**Brief**
A single number is required: the count of lines in the records below that contain the word "wine".

**Material provided**
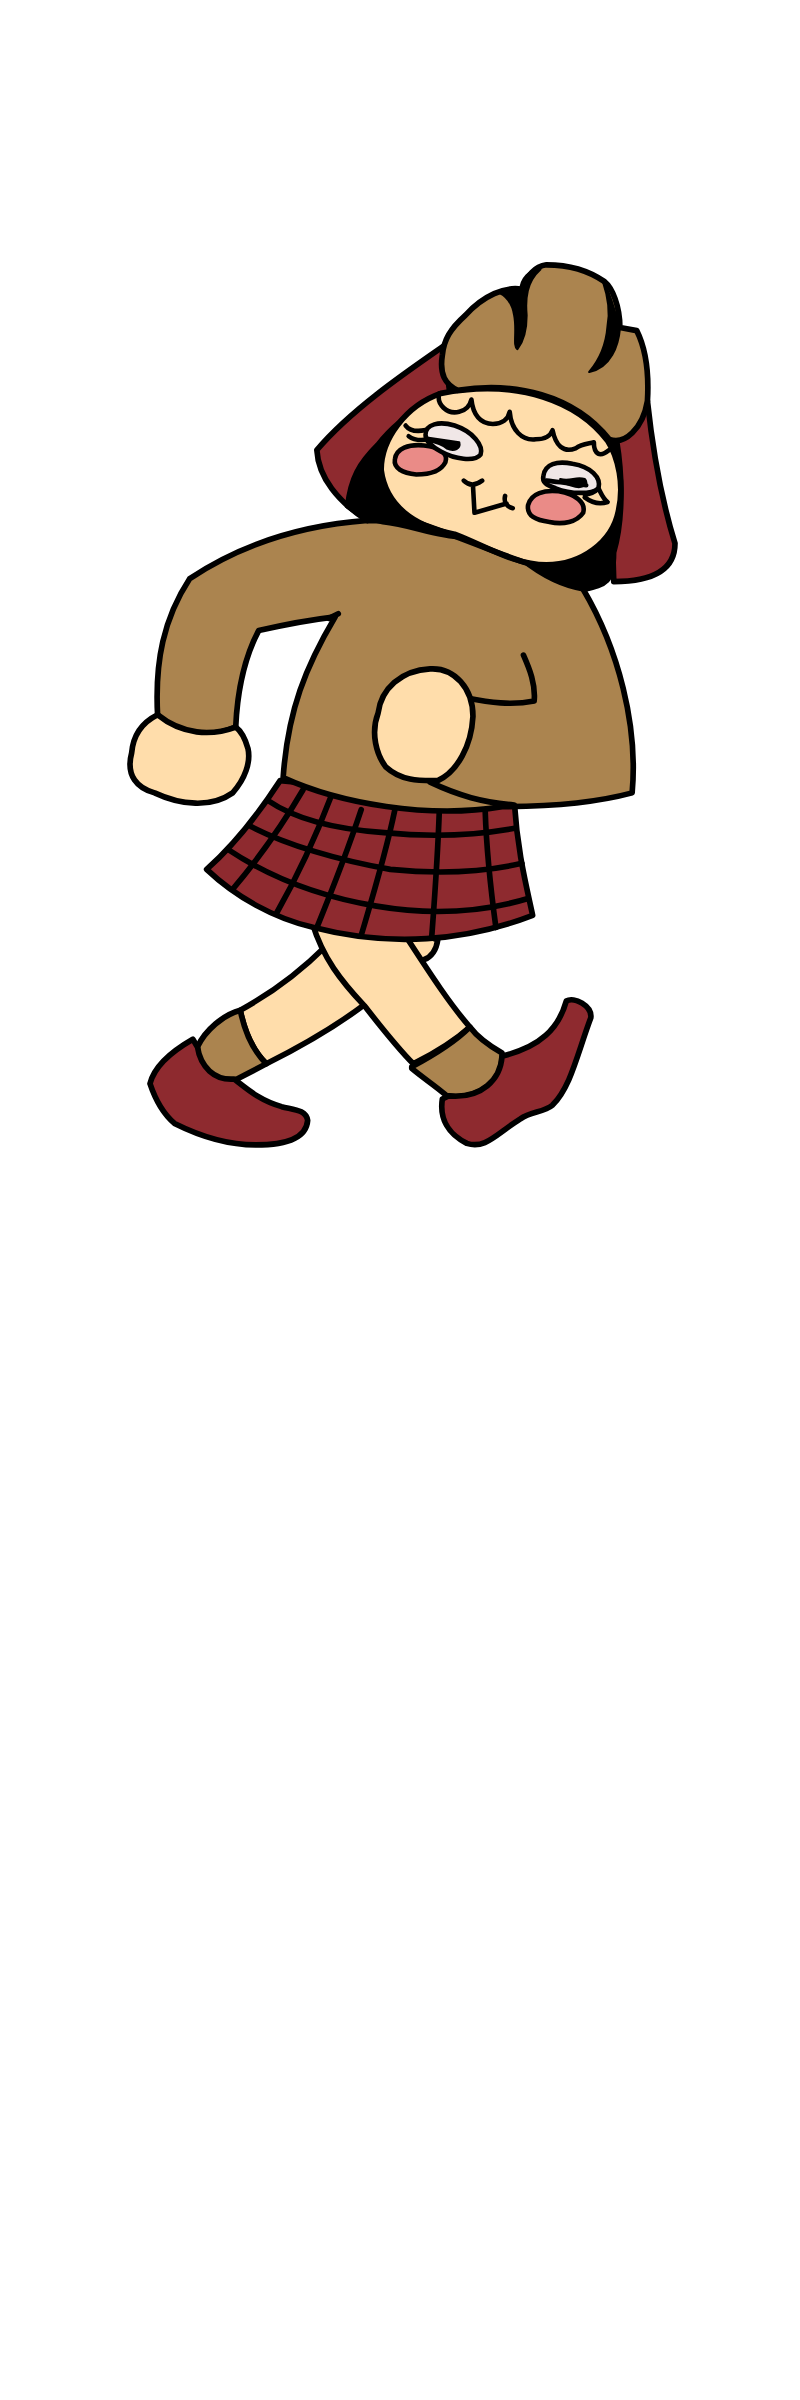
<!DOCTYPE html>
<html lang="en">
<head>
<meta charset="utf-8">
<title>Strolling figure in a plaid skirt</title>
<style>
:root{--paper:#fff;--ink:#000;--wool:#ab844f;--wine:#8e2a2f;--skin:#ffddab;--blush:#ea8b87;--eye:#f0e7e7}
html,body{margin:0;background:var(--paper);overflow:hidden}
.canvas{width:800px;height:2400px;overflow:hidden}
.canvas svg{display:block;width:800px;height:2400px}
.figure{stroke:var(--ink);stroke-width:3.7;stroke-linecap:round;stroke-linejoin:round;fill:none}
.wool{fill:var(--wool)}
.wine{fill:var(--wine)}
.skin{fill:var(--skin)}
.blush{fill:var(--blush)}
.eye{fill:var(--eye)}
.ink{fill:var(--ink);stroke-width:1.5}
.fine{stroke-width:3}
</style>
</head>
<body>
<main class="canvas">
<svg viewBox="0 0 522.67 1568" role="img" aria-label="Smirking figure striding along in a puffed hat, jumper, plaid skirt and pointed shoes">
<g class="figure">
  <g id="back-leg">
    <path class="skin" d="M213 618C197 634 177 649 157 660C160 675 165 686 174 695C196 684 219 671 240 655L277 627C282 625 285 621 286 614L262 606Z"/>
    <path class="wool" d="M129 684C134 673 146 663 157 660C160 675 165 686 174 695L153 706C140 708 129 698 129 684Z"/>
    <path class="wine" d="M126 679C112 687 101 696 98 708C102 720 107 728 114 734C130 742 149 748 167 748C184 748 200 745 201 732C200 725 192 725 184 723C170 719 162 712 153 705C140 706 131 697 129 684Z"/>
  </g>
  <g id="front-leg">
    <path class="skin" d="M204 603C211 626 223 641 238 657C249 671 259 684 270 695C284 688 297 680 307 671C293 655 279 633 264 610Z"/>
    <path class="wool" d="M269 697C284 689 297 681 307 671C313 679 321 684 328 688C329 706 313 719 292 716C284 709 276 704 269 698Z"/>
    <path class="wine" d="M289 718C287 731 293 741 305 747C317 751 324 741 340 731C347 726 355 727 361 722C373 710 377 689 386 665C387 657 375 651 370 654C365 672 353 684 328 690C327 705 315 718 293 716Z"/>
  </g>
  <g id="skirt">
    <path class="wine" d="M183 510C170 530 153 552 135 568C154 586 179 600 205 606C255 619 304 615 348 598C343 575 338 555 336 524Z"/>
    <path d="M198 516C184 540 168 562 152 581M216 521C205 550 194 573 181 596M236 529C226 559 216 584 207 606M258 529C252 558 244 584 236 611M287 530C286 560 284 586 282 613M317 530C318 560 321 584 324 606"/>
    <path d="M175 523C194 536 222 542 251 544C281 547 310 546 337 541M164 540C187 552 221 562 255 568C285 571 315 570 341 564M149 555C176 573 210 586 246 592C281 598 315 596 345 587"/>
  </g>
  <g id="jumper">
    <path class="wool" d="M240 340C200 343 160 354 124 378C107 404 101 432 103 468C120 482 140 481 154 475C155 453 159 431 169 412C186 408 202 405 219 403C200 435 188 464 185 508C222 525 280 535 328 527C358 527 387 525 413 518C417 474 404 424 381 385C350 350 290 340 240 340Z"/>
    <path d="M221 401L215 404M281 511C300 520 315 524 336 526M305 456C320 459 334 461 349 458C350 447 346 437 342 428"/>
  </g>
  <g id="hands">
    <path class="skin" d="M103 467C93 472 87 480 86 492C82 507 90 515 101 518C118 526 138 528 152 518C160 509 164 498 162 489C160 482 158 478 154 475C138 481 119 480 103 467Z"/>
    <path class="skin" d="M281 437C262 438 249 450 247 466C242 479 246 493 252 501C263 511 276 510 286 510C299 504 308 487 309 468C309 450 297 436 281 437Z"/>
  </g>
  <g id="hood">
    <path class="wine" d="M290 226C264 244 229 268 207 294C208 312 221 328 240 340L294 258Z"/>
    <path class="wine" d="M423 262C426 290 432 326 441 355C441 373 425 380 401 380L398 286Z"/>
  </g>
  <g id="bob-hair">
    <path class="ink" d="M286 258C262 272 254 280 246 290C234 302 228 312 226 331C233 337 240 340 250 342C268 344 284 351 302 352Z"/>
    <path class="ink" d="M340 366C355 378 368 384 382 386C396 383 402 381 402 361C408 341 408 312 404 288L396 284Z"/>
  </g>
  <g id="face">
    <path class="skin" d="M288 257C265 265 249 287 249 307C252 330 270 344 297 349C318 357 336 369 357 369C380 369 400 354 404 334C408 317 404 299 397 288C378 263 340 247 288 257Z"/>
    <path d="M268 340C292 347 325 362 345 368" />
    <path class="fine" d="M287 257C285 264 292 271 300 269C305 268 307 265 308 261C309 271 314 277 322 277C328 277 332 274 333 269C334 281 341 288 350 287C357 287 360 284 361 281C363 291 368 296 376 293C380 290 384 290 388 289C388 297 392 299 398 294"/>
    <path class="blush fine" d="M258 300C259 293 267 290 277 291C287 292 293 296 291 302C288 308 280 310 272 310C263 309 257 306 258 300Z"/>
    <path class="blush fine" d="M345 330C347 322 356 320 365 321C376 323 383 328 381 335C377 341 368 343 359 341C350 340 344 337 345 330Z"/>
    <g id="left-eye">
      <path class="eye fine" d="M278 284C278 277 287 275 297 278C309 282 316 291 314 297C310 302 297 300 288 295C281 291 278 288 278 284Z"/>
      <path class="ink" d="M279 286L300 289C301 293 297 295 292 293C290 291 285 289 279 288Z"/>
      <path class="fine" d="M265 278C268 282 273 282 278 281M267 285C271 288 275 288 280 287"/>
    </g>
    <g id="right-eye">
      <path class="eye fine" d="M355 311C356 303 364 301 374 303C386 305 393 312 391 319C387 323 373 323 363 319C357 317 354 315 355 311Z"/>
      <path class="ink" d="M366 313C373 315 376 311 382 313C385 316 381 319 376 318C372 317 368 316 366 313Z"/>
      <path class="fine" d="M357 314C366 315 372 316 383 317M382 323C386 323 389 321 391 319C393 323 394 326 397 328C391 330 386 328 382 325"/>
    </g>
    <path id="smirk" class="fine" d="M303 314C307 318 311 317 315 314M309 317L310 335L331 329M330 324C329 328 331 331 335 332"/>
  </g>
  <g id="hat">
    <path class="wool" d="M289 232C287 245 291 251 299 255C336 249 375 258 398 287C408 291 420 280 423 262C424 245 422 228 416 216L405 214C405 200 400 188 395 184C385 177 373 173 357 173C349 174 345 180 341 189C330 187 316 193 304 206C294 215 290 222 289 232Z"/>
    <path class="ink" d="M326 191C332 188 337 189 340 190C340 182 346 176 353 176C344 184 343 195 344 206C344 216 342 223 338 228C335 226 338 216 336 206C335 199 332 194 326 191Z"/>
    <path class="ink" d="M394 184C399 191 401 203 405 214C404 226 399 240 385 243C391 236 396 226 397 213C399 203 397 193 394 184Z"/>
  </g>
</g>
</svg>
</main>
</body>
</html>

--

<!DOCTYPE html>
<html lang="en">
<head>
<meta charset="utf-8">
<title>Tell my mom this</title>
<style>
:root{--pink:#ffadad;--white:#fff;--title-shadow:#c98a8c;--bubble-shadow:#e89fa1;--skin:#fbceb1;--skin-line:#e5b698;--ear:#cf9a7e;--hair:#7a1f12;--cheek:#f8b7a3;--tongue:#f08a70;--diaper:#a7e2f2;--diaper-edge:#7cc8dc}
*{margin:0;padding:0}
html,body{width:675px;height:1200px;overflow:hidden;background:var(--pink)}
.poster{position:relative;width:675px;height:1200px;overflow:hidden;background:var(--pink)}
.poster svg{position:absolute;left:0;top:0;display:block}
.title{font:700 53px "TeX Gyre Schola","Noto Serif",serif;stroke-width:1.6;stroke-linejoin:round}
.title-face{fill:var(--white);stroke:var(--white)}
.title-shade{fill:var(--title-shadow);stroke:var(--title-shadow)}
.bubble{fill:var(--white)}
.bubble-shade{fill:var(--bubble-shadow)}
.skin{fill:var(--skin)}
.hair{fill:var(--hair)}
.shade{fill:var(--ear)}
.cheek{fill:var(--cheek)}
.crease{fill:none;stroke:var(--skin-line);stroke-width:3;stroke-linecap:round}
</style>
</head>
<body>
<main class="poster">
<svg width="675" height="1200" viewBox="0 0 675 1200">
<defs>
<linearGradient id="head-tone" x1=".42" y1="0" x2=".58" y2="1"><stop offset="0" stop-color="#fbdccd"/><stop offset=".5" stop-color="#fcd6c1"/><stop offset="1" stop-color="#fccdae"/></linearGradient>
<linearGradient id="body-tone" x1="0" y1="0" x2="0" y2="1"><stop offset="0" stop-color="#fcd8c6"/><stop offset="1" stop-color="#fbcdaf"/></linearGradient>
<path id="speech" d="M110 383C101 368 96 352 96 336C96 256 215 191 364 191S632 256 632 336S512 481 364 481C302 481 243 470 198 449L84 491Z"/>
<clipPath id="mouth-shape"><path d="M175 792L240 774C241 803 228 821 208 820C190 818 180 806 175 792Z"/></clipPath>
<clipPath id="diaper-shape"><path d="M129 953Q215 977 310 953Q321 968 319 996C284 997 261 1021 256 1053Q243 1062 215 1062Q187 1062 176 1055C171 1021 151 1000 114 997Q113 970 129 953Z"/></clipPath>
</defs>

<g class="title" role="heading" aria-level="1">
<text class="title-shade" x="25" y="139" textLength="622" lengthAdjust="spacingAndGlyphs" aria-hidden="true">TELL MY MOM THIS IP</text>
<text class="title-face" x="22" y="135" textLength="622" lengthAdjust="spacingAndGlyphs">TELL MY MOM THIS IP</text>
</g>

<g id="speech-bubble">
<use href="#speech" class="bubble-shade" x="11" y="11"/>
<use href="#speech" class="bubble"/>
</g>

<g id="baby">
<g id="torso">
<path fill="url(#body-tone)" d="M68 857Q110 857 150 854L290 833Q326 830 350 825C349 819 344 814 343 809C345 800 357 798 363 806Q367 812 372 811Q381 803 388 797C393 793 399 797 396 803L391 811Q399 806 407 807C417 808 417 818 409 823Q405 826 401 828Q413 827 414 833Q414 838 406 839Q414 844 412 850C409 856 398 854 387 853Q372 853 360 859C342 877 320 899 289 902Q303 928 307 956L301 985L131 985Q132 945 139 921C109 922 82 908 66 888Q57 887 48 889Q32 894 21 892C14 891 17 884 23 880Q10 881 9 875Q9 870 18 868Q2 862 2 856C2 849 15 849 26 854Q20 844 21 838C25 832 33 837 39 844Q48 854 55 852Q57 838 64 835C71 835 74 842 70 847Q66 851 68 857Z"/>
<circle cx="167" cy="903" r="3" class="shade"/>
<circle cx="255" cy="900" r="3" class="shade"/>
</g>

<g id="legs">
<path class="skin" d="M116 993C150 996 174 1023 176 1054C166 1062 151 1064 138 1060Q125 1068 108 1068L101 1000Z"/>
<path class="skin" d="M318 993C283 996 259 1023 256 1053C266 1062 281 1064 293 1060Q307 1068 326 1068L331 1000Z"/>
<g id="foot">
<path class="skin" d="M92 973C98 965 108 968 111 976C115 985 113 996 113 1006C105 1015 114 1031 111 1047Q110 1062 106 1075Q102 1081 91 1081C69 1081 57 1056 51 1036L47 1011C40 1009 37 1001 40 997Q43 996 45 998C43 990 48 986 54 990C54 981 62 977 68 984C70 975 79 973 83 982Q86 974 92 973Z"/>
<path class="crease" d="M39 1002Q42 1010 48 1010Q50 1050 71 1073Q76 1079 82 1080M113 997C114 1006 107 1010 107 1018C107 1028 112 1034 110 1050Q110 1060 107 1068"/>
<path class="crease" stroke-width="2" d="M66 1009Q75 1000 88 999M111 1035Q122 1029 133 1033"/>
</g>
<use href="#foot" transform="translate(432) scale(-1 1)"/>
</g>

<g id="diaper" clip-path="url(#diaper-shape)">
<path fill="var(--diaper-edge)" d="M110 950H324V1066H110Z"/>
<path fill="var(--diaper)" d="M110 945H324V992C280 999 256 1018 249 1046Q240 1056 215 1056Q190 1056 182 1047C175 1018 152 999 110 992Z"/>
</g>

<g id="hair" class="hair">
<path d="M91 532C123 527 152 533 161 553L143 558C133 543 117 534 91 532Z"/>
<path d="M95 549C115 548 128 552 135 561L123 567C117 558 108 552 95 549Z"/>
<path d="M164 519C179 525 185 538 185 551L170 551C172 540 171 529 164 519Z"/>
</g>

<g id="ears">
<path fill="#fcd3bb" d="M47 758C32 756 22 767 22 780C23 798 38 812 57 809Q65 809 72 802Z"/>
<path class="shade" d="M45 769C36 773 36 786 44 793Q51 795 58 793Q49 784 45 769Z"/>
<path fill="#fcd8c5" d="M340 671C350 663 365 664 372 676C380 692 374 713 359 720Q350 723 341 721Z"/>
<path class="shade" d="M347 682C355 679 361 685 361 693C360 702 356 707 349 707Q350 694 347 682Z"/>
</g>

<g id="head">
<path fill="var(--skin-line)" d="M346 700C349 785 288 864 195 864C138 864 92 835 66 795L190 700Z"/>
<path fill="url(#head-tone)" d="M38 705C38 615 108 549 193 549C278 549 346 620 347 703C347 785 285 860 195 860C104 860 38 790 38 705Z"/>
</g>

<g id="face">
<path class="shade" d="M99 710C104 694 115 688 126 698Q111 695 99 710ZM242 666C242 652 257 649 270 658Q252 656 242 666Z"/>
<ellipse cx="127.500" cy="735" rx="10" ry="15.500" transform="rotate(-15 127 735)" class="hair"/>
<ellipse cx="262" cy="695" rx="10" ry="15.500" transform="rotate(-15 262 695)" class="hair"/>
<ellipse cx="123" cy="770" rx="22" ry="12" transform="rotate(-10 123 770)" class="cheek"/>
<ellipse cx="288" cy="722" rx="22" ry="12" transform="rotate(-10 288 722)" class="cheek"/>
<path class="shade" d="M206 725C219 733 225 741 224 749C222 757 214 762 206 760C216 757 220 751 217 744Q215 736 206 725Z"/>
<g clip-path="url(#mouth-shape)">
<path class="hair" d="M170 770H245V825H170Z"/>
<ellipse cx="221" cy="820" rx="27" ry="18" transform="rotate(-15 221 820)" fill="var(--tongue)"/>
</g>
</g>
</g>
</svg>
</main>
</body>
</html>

**Expected output**
7